I just watched the premiere showing of the movie "Not Evil, Just Wrong", a movie/documentary focused on the negative consequences of radical environmentalism.

It's mostly just preaching to the choir, but they were innovative in their approach:
The film highlights the tragic consequences of the first triumph of the environmental movement, the ban on DDT, which has needlessly resulted in the deaths of more than 40 million children and adults in the developing world.
Actually, I'd say the movie more than just highlights the consequences of the DDT "ban". More than 20 minutes were devoted to it with many graphic scenes of children dying of malaria interspersed with seemingly clueless rich white environmentalists saying how important the prohibition on the use of DDT is. While powerful, the case against the environmental movement and the claim of 40 million deaths seems significantly overstated.

Continuing on, the case against Climate Change Alarmism is straight forward. It basically amounts to saying, "See the catastrophe that happened the last time the environmentalist had their way? We'd better stop them from taking action against Global Warming or really bad things will happen again!"

The choir will no doubt eat that up, but those who belong to the Church of Warming are unlikely to buy into this logic since they very likely consider the reduction in the use of DDT a huge success, even to this day.

People who have not yet made up their minds, however, may be swayed because the malaria scenes are compelling. If the Warmenists are not able to produce enough evidence or propaganda in the media to convince those still deciding that much of the movie is untrue, the movie might convert a few more people to the skeptics side.

I hope it does.


erp said...

We need more than a couple of documentaries to combat almost a hundred years of left wing propaganda. We need some good movies that tell a compelling story, not a preach-a-thon. Also, how about an interesting TV show series about life in a typical African city and how people live and cope with the things they see on TV.

We saw a documentary a couple of days ago courtesy of Netflix and Roku about life in Mongolia. The boys out there in the middle of a moonscape were wearing ghetto pants, had motorcycles, girls were taking ballet lessons and a boy who lived in an even more remote area wanted a TV to watch cartoons. Doting dad got him a satellite dish.

With better communication now, it may not take a hundred years to make our points, but we better get started soon before it's a moot question.

Harry Eagar said...

I got a book from the Amazon Vine program by a New Yorker medical writer, 'Denialism.' I'm still reading it, but he concentrates on antivaccinationists, while swallowing AGW whole.

Here's my rule: Experience shows that no ideology or religion or religio-political stance has always been correct, so none today is likely to be correct.

If all your views line up with any ideology, you're not thinking.

It is remarkable how few people split their tickets.

erp said...

Harry, do you believe childhood vaccinations to be some sort of conspiracy?

I've heard that view from some Christian fundamentalists, but after all these years, they have a proven record of effectiveness with few side effects.

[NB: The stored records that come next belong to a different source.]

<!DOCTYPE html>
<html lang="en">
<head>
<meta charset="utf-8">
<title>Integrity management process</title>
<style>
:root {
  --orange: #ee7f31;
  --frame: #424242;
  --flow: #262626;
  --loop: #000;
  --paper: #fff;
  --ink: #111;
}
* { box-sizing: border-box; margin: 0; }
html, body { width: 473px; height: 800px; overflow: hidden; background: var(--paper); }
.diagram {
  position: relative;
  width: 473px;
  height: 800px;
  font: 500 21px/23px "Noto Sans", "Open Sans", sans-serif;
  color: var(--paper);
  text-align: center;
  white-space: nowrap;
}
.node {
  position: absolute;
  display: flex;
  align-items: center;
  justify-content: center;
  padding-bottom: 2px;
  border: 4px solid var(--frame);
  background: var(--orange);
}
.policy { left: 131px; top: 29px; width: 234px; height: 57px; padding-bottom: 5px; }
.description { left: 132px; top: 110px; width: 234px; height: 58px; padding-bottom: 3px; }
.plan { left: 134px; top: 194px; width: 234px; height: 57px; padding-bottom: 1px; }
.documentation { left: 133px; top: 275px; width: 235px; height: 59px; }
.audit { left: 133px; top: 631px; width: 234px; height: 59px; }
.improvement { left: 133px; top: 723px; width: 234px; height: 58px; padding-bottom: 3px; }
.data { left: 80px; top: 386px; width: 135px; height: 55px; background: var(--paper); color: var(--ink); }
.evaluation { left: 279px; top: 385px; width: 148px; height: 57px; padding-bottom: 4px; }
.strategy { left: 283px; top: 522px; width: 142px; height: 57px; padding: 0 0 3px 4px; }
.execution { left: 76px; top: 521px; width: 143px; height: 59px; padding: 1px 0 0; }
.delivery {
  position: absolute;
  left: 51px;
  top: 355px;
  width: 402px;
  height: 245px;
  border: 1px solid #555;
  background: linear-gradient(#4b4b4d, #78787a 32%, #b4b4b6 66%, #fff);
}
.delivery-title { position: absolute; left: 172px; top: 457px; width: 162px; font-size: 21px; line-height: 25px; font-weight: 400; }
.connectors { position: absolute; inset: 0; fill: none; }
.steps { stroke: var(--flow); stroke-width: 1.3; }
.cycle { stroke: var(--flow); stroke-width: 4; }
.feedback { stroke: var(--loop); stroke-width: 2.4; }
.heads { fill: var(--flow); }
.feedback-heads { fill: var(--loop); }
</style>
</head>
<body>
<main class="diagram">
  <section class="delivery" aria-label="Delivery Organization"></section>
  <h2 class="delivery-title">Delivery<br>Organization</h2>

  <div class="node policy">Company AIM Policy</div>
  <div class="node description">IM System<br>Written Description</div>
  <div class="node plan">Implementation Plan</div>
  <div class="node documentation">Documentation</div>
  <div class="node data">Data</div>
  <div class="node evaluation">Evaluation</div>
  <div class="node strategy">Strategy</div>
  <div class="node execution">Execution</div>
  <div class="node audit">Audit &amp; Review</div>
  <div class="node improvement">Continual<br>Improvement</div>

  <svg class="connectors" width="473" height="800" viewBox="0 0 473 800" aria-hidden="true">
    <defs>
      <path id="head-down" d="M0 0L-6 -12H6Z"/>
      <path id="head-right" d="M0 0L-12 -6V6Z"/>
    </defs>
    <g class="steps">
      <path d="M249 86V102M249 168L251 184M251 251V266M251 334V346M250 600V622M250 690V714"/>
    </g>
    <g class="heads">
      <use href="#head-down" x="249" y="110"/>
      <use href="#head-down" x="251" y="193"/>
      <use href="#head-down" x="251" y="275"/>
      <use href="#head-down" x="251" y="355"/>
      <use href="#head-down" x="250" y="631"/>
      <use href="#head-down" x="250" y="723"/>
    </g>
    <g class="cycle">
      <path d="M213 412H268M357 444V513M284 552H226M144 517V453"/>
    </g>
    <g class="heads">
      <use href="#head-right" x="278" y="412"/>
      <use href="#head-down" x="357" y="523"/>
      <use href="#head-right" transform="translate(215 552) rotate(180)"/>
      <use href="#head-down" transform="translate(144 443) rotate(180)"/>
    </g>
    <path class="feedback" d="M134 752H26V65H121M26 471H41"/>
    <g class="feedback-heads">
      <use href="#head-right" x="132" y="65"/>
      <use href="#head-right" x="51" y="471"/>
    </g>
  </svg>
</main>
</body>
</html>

The current H1N1 flue vaccine is suspect, to me, only because of the people involved. I have no faith that in anything coming this administration.

Harry Eagar said...

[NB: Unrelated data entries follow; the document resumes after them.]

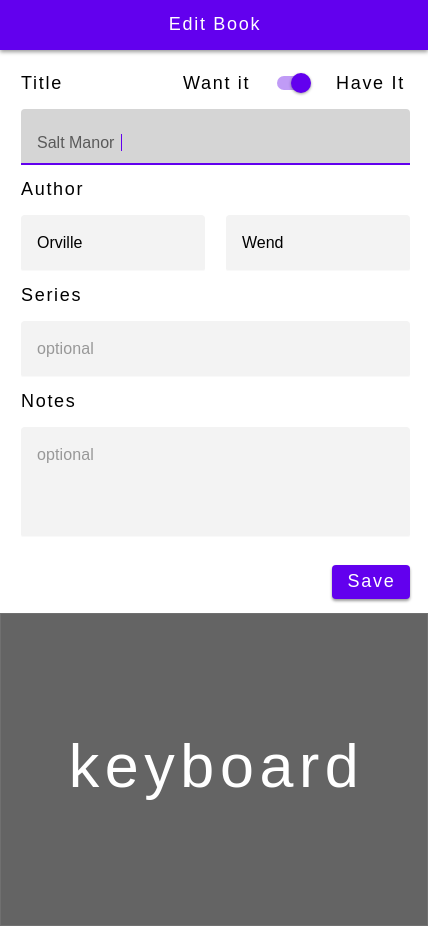
<!DOCTYPE html>
<html lang="en">
<head>
<meta charset="utf-8">
<title>Edit Book</title>
<style>
:root {
  --primary: #6200ee;
  --primary-soft: #c09bf6;
  --surface: #ffffff;
  --field: #f3f3f3;
  --field-active: #d5d5d5;
  --text: #000000;
  --text-active: #5a5a5a;
  --hint: #989898;
  --keyboard: #646464;
}
* { box-sizing: border-box; margin: 0; }
body {
  width: 428px;
  height: 926px;
  overflow: hidden;
  display: flex;
  flex-direction: column;
  background: var(--surface);
  color: var(--text);
  font: 16px "Liberation Sans", Arial, sans-serif;
}
.app-bar {
  height: 50px;
  flex: none;
  background: var(--primary);
  color: var(--surface);
  text-align: center;
  box-shadow: 0 2px 4px rgba(0, 0, 0, .4);
}
.app-bar h1 { font-size: 18px; font-weight: 400; line-height: 48px; letter-spacing: 1.7px; padding-left: 2px; }
.book-form { height: 563px; flex: none; padding: 9px 18px 14px 21px; display: flex; flex-direction: column; }
.label { height: 50px; font-size: 18px; font-weight: 400; line-height: 48px; letter-spacing: 1.7px; }
.title-row { display: grid; grid-template-columns: 162px 94px 59px 1fr; }
.switch { position: relative; width: 34px; height: 20px; margin-top: 14px; }
.switch-track { position: absolute; left: 0; top: 3px; width: 32px; height: 14px; border-radius: 7px; background: var(--primary-soft); }
.switch-thumb { position: absolute; right: 0; top: 0; width: 20px; height: 20px; border-radius: 50%; background: var(--primary); box-shadow: 0 1px 3px rgba(0, 0, 0, .4); }
.field {
  height: 56px;
  padding: 0 16px;
  line-height: 55px;
  background: var(--field);
  border-radius: 4px 4px 2px 2px;
  border-bottom: 1px solid #f9f9f9;
}
.field-active {
  display: flex;
  align-items: center;
  padding-top: 13px;
  line-height: 18px;
  background: var(--field-active);
  color: var(--text-active);
  border-bottom: 2px solid var(--primary);
  border-radius: 4px 4px 0 0;
}
.caret { width: 1px; height: 17px; margin-left: 7px; background: var(--primary); }
.author-row { display: grid; grid-template-columns: 1fr 1fr; gap: 21px; }
.hint { color: var(--hint); letter-spacing: .1px; }
.field-notes { height: 110px; }
.save {
  align-self: flex-end;
  width: 78px;
  height: 34px;
  margin-top: 28px;
  padding-left: 1px;
  border-radius: 4px;
  background: var(--primary);
  color: var(--surface);
  font-size: 18px;
  line-height: 32px;
  letter-spacing: 1.7px;
  text-align: center;
  text-decoration: none;
  box-shadow: 0 2px 3px rgba(0, 0, 0, .4);
}
.keyboard {
  flex: 1;
  background: var(--keyboard);
  border: 1px solid #707070;
  color: var(--surface);
  font-size: 61px;
  line-height: 70px;
  letter-spacing: 5.6px;
  text-align: center;
  padding: 117px 0 0 5px;
}
</style>
</head>
<body>
<header class="app-bar"><h1>Edit Book</h1></header>
<main class="book-form">
  <div class="title-row">
    <h2 class="label">Title</h2>
    <span class="label">Want it</span>
    <div class="switch" role="img" aria-label="Switch set to Have It">
      <span class="switch-track"></span>
      <span class="switch-thumb"></span>
    </div>
    <span class="label">Have It</span>
  </div>
  <div class="field field-active">Salt Manor<span class="caret"></span></div>

  <h2 class="label">Author</h2>
  <div class="author-row">
    <div class="field">Orville</div>
    <div class="field">Wend</div>
  </div>

  <h2 class="label">Series</h2>
  <div class="field hint">optional</div>

  <h2 class="label">Notes</h2>
  <div class="field field-notes hint">optional</div>

  <a class="save" href="#">Save</a>
</main>
<section class="keyboard">keyboard</section>
</body>
</html>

No, I'm a pro-vaccinationist.

The swine flu vaccine is an ordinary vaccine and I will get mine as soon as it's released, even though I hope I have some residual immunity from the '57 epidemic.

Michael Specter, the writer of 'Denialism,' is a complete saphead. But he has a big audience in the New Yorker.